Similar aggregate is used as the base for roads, in different sizes big ones at the bottom and smaller at the top, it is used as filling under concrete slabs
and anywhere are hard wearing non soluble material is required.

In fact in Australia, the dust from crushing plants is sold as Rock Dust and has many minerals which are claimed to be very good for the soil.

Cement is an additive to concrete, not the name of the final product.

Concrete is made from a mixture of Aggregate, sand and cement.
By varying the size and type of those items different strengths can be achieved. Generally the high strength concretes have more cement.
Cements themselves can vary and again have different results for different outcomes.

Admixtures are additional items put in the mix to slow down curing, speed up curing depending on the weather, some make it waterproof,
others, with different aggregate sizes make it flow better when being put inside hollow blocks.

Here Fly Ash has been banned, it creates problems for concretors, people wholly the concrete, and has caused issues with the concrete not gaining its full strength.
Concrete dust is as bad for humans as any other dust and care needs to be taken when grinding or cutting it.

Used properly it is a product that has enabled the type of structures people expect to have in communities today.

The use of lime with it changes its characteristics and many people like the benefit of it. For instance Limecrete is fantastic for exterior patio floors,
because it does not reflect heat the same way a concrete slabs does in hot climates.
I hope this helps with your understanding of the variations and the uses of concrete.
to label it as bad is something many would dispute.

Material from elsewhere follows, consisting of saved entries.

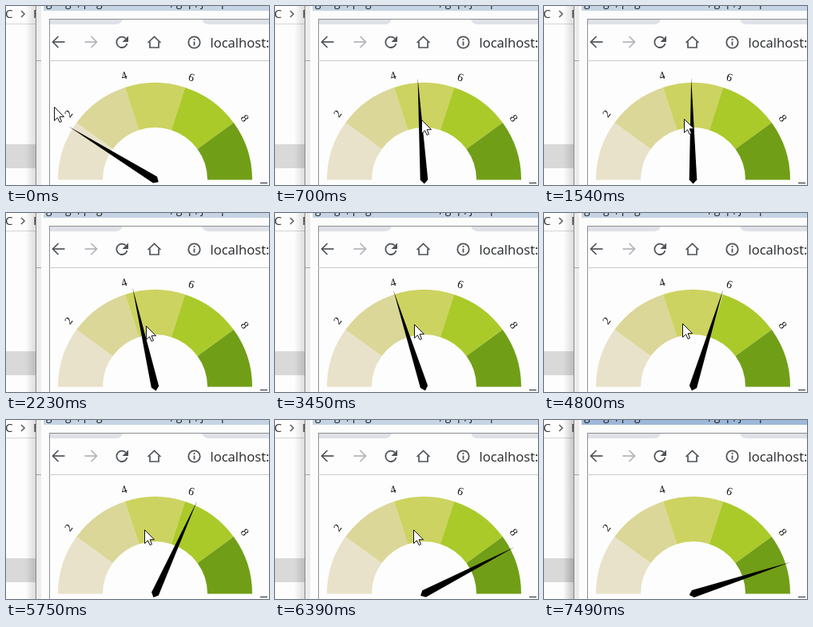
Write an HTML page with a canvas that moves like this. It is 329x224 px and loops after 7.55 s.

```html
<!DOCTYPE html>
<html lang="en">
<head>
<meta charset="utf-8">
<title>Gauge</title>
<style>
html, body { margin: 0; width: 100%; height: 100%; overflow: hidden; background: #fdfdfd; }
canvas { display: block; }
</style>
</head>
<body>
<canvas id="stage" width="329" height="224"></canvas>
<script>
const ctx = document.getElementById('stage').getContext('2d');
const LOOP = 7550, STEP = 135.9, FOCUS_AT = 7490, MOUSE_GONE = 6940;
const CX = 186.5, CY = 217.5, OUTER = 121.5, INNER = 65.5;
const rad = deg => deg * Math.PI / 180;
const mix = (a, b, k) => a + (b - a) * k;
const clamp = k => Math.max(0, Math.min(1, k));
const cubic = k => k < 0.5 ? 4 * k ** 3 : 1 - 4 * (1 - k) ** 3;
const backOut = k => 1 + 2.5 * (k - 1) ** 3 + 1.5 * (k - 1) ** 2;

// Each reading eases in over two seconds.
const readings = [{ at: -890, to: 5 }, { at: 1007, to: 4 }, { at: 3120, to: 6 }, { at: 5090, to: 9 }];
const needleValue = t =>
  readings.reduce((v, { at, to }) => mix(v, to, cubic(clamp((t - at) / 2000))), 0);

// A quick sweep to the dial, then a slow drift.
function mouseAt(t) {
  const sweep = backOut(clamp(t / 1050)), drift = clamp((t - 2300) / 3700);
  return [Math.floor(mix(60, 175, sweep) - 2 * drift), Math.floor(mix(126, 141, sweep) - 4 * drift)];
}

function rect(x, y, w, h, fill) {
  ctx.fillStyle = fill;
  ctx.fillRect(x, y, w, h);
}

function trace(points, close) {
  ctx.beginPath();
  points.forEach(([x, y]) => ctx.lineTo(x, y));
  if (close) ctx.closePath();
}

function fillShape(points, color) {
  trace(points, true);
  ctx.fillStyle = color;
  ctx.fill();
}

function line(points, color, close) {
  trace(points, close);
  ctx.strokeStyle = color;
  ctx.lineWidth = 1.7;
  ctx.stroke();
}

function ring(x, y, r, from, to, color) {
  ctx.beginPath();
  ctx.arc(x, y, r, rad(from), rad(to));
  ctx.strokeStyle = color;
  ctx.lineWidth = 1.8;
  ctx.stroke();
}

function text(str, x, y, font, color) {
  ctx.font = font;
  ctx.fillStyle = color;
  ctx.fillText(str, x, y);
}

// Runs paint with the origin at x, y, turned by deg.
function at(x, y, deg, paint) {
  ctx.save();
  ctx.translate(x, y);
  ctx.rotate(rad(deg));
  paint();
  ctx.restore();
}

function drawBackWindow(focused) {
  const ui = '15px "Open Sans", sans-serif';
  rect(0, 0, 38, 224, '#fdfdfd');
  text('C', -1, 15, ui, '#333');
  line([[19, 6], [23, 10], [19, 14]], '#666');
  text('F', 34, 15, ui, '#333');
  rect(0, 22, 38, 1, '#d5d5d5');
  rect(0, 173, 38, 30, '#d9d9d9');

  const shade = ctx.createLinearGradient(24, 0, 38, 0);
  shade.addColorStop(0, 'rgba(0,0,0,0)');
  shade.addColorStop(1, `rgba(0,0,0,${focused ? 0.24 : 0.14})`);
  rect(24, 0, 14, 224, shade);
  rect(37, 0, 1, 224, '#8a8a8a');

  rect(38, 0, 6, 224, '#ececec');
  rect(44, 0, 285, 224, '#fcfcfc');
  rect(38, 68, 6, 1, '#a5a5a5');
  rect(47, 0, 282, 6, focused ? '#9db7d8' : '#c6d4e3');
  text('gauge, page viewer: dial, gap, jump', 50, 0, '14px "Open Sans", sans-serif', '#222');
}

// Grey tab strip piece whose inner end curves away from the active tab.
function tabStrip(edge, end) {
  const dir = Math.sign(end - edge);
  ctx.fillStyle = '#dee1e6';
  ctx.beginPath();
  ctx.moveTo(edge, 16);
  ctx.quadraticCurveTo(edge + dir, 23, edge + dir * 9, 23);
  ctx.lineTo(end, 23);
  ctx.lineTo(end, 16);
  ctx.fill();
}

function arrow(x, dir, color) {
  line([[x, 45], [x - dir * 15, 45]], color);
  line([[x - dir * 7, 38], [x, 45], [x - dir * 7, 52]], color);
}

function drawBrowser() {
  const dark = '#4f5358';
  rect(54, 16, 275, 208, '#fdfdfd');
  tabStrip(146, 54);
  tabStrip(245, 329);
  rect(54, 16, 275, 1, '#8c8f94');
  rect(54, 16, 1, 208, '#8c8f94');
  rect(54, 68, 275, 1, '#c8cacd');

  arrow(58.5, -1, dark);
  arrow(113.5, 1, '#b0b3b7');
  ring(145, 45.3, 6.7, 15, 315, dark);
  fillShape([[153, 37.5], [153, 45], [145.5, 45]], dark);
  line([[177.5, 46], [185.5, 38.5], [193.5, 46]], dark);
  line([[180, 44.5], [180, 52], [191, 52], [191, 44.5]], dark);
  ring(235.5, 45.5, 7.2, 0, 360, dark);
  rect(234.6, 44.5, 1.8, 5, dark);
  rect(234.6, 41, 1.8, 1.9, dark);
  text('localhost:', 255.5, 52, '16.6px "Open Sans", "Noto Sans", sans-serif', '#26282b');
}

function drawDial() {
  for (let i = 0; i < 5; i++) {
    const k = i / 5, from = rad(180 + 36 * i), to = rad(216 + 36 * i);
    ctx.fillStyle = `hsl(${mix(48, 88.2, k)}, ${mix(39.5, 83, k)}%, ${mix(85.1, 23.1, k)}%)`;
    ctx.beginPath();
    ctx.arc(CX, CY, OUTER, from, to);
    ctx.arc(CX, CY, INNER, to, from, true);
    ctx.fill();
  }
  for (let v = 2; v < 10; v += 2) {
    at(CX, CY, 18 * v - 90, () => text(v, 0, -OUTER - 10, '14px "Liberation Serif", serif', '#111'));
  }
  rect(318, 221, 9, 1, '#223');
}

function drawNeedle(v) {
  at(CX, CY, 18 * v - 90, () => fillShape([[4.8, 0], [0, -127.5], [-4.8, 0], [0, 5]], '#000'));
}

function drawMouse([x, y]) {
  at(x + 0.5, y + 0.5, 0, () => {
    fillShape([[0, 0], [0, 17], [4, 13.3], [6.6, 19], [9, 18], [6.6, 12.2], [12, 12.2]], '#fff');
    ctx.strokeStyle = '#111';
    ctx.lineWidth = 1;
    ctx.stroke();
  });
}

function draw(now) {
  const time = now % LOOP;
  const t = Math.floor(time / STEP) * STEP;
  drawBackWindow(time >= FOCUS_AT);
  drawBrowser();
  drawDial();
  drawNeedle(needleValue(t));
  if (t < MOUSE_GONE) drawMouse(mouseAt(t));
}

const begin = performance.now();
function loop() {
  draw(performance.now() - begin);
  requestAnimationFrame(loop);
}
loop();
</script>
</body>
</html>
```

4 weeks ago
I use tyres as garden walls, I stack them to the desired height, I use tek screws as I build them to keep them connected. I offset each so the wall is a bit wider than the diameter of the wall.
Each column of tyres has exactly the same sized tyre so they feit together better.
Sometimes I fill the tyres as I build them up so water cannot collect in them to breed mozzies.
I have capped some with not fill for the same reason.
Others I have filled with dirt, not rammed its too hard.
Others I have filled with old bottles, rocks, building rubble I have scrounged,
I have kept some low, say 2 or3 tyres high and grown plants in them.
I reckon they are great and can be used in areas where any proven issues in the future will not be a problem.
I have seen some wound with mesh , and had either ferro cement or lime mortar plaster put over them.
I live in a dry climate and have carried out no tests what so ever on them.

I have used them as moulds for concrete blocks to go under shipping containers to create a good sized pad.
4 weeks ago